(EXERCISE BRIEF)
Return every entry exactly. Leave nothing out.

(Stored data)

########

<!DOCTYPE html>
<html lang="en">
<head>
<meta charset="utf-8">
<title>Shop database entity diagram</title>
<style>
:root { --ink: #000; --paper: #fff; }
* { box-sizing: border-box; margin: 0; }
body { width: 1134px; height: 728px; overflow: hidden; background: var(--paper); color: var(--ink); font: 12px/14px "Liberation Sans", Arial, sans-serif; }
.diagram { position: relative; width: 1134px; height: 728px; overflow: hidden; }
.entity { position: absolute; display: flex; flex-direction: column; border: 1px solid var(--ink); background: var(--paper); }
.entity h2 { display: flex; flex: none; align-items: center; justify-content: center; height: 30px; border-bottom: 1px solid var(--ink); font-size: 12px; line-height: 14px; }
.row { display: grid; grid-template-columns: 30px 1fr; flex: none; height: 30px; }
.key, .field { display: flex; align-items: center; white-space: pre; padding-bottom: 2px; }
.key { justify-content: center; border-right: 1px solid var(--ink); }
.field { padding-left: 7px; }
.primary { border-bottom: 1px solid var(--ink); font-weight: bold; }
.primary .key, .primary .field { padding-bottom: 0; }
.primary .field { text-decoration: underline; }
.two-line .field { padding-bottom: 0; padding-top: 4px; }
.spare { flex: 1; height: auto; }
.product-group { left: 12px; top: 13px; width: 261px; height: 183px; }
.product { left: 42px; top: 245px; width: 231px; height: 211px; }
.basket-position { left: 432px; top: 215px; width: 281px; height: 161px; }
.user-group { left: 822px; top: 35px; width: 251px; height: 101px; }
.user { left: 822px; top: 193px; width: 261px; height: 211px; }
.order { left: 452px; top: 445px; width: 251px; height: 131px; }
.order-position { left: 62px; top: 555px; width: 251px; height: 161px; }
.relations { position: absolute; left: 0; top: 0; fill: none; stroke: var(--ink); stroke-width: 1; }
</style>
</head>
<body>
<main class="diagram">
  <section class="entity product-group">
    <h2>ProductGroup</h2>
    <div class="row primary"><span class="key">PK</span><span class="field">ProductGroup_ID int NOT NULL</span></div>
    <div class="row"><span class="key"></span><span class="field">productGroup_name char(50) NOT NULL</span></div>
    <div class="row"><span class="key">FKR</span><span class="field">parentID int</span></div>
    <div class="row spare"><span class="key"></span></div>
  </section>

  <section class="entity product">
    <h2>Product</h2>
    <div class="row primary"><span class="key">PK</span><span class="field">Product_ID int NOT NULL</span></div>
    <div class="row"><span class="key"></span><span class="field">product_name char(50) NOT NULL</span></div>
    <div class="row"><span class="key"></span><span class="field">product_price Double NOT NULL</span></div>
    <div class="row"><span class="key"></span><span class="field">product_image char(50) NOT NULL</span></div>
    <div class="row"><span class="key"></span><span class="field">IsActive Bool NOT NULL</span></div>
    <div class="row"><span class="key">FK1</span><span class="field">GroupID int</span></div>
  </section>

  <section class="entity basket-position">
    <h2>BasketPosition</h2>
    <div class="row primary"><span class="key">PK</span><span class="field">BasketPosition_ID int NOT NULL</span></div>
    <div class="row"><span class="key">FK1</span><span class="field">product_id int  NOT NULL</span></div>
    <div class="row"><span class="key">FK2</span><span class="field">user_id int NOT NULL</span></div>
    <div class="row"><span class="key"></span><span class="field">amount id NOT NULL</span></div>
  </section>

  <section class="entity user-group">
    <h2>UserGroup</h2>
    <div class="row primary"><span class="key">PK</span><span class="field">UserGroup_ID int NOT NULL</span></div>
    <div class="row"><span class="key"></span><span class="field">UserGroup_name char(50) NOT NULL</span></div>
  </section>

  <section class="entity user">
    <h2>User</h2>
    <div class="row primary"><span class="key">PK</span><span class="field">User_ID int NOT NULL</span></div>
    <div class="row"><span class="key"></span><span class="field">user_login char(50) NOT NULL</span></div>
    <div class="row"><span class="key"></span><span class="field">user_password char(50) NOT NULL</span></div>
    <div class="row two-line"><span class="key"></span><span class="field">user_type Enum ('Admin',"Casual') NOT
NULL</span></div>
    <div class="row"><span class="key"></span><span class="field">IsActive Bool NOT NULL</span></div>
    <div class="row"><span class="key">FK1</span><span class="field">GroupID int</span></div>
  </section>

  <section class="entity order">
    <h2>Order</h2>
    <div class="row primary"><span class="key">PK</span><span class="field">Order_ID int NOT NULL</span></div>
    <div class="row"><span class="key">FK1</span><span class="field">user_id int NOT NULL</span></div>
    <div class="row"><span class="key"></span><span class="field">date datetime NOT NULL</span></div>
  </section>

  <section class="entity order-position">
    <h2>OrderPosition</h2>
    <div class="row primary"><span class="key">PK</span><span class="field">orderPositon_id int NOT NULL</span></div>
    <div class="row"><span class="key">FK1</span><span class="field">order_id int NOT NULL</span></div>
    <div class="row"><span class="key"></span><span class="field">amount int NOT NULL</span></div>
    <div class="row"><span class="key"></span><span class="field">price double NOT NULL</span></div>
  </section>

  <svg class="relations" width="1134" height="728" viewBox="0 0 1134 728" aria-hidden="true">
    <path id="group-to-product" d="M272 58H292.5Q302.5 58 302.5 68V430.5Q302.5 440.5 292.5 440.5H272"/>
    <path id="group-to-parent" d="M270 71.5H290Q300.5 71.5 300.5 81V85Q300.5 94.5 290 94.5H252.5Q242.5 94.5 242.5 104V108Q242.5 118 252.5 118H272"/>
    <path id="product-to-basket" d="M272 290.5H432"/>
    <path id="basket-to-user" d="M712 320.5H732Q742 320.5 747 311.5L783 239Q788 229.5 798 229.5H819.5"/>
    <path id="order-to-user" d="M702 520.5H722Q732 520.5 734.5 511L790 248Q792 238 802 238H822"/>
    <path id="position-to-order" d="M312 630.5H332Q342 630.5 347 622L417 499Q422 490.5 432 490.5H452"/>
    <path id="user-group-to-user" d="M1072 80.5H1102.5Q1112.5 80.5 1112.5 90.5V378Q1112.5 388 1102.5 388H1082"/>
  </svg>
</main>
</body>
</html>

########

(FINISHED EXERCISE)
<!DOCTYPE html>
<html lang="en">
<head>
<meta charset="utf-8">
<title>Shop database entity diagram</title>
<style>
:root { --ink: #000; --paper: #fff; }
* { box-sizing: border-box; margin: 0; }
body { width: 1134px; height: 728px; overflow: hidden; background: var(--paper); color: var(--ink); font: 12px/14px "Liberation Sans", Arial, sans-serif; }
.diagram { position: relative; width: 1134px; height: 728px; overflow: hidden; }
.entity { position: absolute; display: flex; flex-direction: column; border: 1px solid var(--ink); background: var(--paper); }
.entity h2 { display: flex; flex: none; align-items: center; justify-content: center; height: 30px; border-bottom: 1px solid var(--ink); font-size: 12px; line-height: 14px; }
.row { display: grid; grid-template-columns: 30px 1fr; flex: none; height: 30px; }
.key, .field { display: flex; align-items: center; white-space: pre; padding-bottom: 2px; }
.key { justify-content: center; border-right: 1px solid var(--ink); }
.field { padding-left: 7px; }
.primary { border-bottom: 1px solid var(--ink); font-weight: bold; }
.primary .key, .primary .field { padding-bottom: 0; }
.primary .field { text-decoration: underline; }
.two-line .field { padding-bottom: 0; padding-top: 4px; }
.spare { flex: 1; height: auto; }
.product-group { left: 12px; top: 13px; width: 261px; height: 183px; }
.product { left: 42px; top: 245px; width: 231px; height: 211px; }
.basket-position { left: 432px; top: 215px; width: 281px; height: 161px; }
.user-group { left: 822px; top: 35px; width: 251px; height: 101px; }
.user { left: 822px; top: 193px; width: 261px; height: 211px; }
.order { left: 452px; top: 445px; width: 251px; height: 131px; }
.order-position { left: 62px; top: 555px; width: 251px; height: 161px; }
.relations { position: absolute; left: 0; top: 0; fill: none; stroke: var(--ink); stroke-width: 1; }
</style>
</head>
<body>
<main class="diagram">
  <section class="entity product-group">
    <h2>ProductGroup</h2>
    <div class="row primary"><span class="key">PK</span><span class="field">ProductGroup_ID int NOT NULL</span></div>
    <div class="row"><span class="key"></span><span class="field">productGroup_name char(50) NOT NULL</span></div>
    <div class="row"><span class="key">FKR</span><span class="field">parentID int</span></div>
    <div class="row spare"><span class="key"></span></div>
  </section>

  <section class="entity product">
    <h2>Product</h2>
    <div class="row primary"><span class="key">PK</span><span class="field">Product_ID int NOT NULL</span></div>
    <div class="row"><span class="key"></span><span class="field">product_name char(50) NOT NULL</span></div>
    <div class="row"><span class="key"></span><span class="field">product_price Double NOT NULL</span></div>
    <div class="row"><span class="key"></span><span class="field">product_image char(50) NOT NULL</span></div>
    <div class="row"><span class="key"></span><span class="field">IsActive Bool NOT NULL</span></div>
    <div class="row"><span class="key">FK1</span><span class="field">GroupID int</span></div>
  </section>

  <section class="entity basket-position">
    <h2>BasketPosition</h2>
    <div class="row primary"><span class="key">PK</span><span class="field">BasketPosition_ID int NOT NULL</span></div>
    <div class="row"><span class="key">FK1</span><span class="field">product_id int  NOT NULL</span></div>
    <div class="row"><span class="key">FK2</span><span class="field">user_id int NOT NULL</span></div>
    <div class="row"><span class="key"></span><span class="field">amount id NOT NULL</span></div>
  </section>

  <section class="entity user-group">
    <h2>UserGroup</h2>
    <div class="row primary"><span class="key">PK</span><span class="field">UserGroup_ID int NOT NULL</span></div>
    <div class="row"><span class="key"></span><span class="field">UserGroup_name char(50) NOT NULL</span></div>
  </section>

  <section class="entity user">
    <h2>User</h2>
    <div class="row primary"><span class="key">PK</span><span class="field">User_ID int NOT NULL</span></div>
    <div class="row"><span class="key"></span><span class="field">user_login char(50) NOT NULL</span></div>
    <div class="row"><span class="key"></span><span class="field">user_password char(50) NOT NULL</span></div>
    <div class="row two-line"><span class="key"></span><span class="field">user_type Enum ('Admin',"Casual') NOT
NULL</span></div>
    <div class="row"><span class="key"></span><span class="field">IsActive Bool NOT NULL</span></div>
    <div class="row"><span class="key">FK1</span><span class="field">GroupID int</span></div>
  </section>

  <section class="entity order">
    <h2>Order</h2>
    <div class="row primary"><span class="key">PK</span><span class="field">Order_ID int NOT NULL</span></div>
    <div class="row"><span class="key">FK1</span><span class="field">user_id int NOT NULL</span></div>
    <div class="row"><span class="key"></span><span class="field">date datetime NOT NULL</span></div>
  </section>

  <section class="entity order-position">
    <h2>OrderPosition</h2>
    <div class="row primary"><span class="key">PK</span><span class="field">orderPositon_id int NOT NULL</span></div>
    <div class="row"><span class="key">FK1</span><span class="field">order_id int NOT NULL</span></div>
    <div class="row"><span class="key"></span><span class="field">amount int NOT NULL</span></div>
    <div class="row"><span class="key"></span><span class="field">price double NOT NULL</span></div>
  </section>

  <svg class="relations" width="1134" height="728" viewBox="0 0 1134 728" aria-hidden="true">
    <path id="group-to-product" d="M272 58H292.5Q302.5 58 302.5 68V430.5Q302.5 440.5 292.5 440.5H272"/>
    <path id="group-to-parent" d="M270 71.5H290Q300.5 71.5 300.5 81V85Q300.5 94.5 290 94.5H252.5Q242.5 94.5 242.5 104V108Q242.5 118 252.5 118H272"/>
    <path id="product-to-basket" d="M272 290.5H432"/>
    <path id="basket-to-user" d="M712 320.5H732Q742 320.5 747 311.5L783 239Q788 229.5 798 229.5H819.5"/>
    <path id="order-to-user" d="M702 520.5H722Q732 520.5 734.5 511L790 248Q792 238 802 238H822"/>
    <path id="position-to-order" d="M312 630.5H332Q342 630.5 347 622L417 499Q422 490.5 432 490.5H452"/>
    <path id="user-group-to-user" d="M1072 80.5H1102.5Q1112.5 80.5 1112.5 90.5V378Q1112.5 388 1102.5 388H1082"/>
  </svg>
</main>
</body>
</html>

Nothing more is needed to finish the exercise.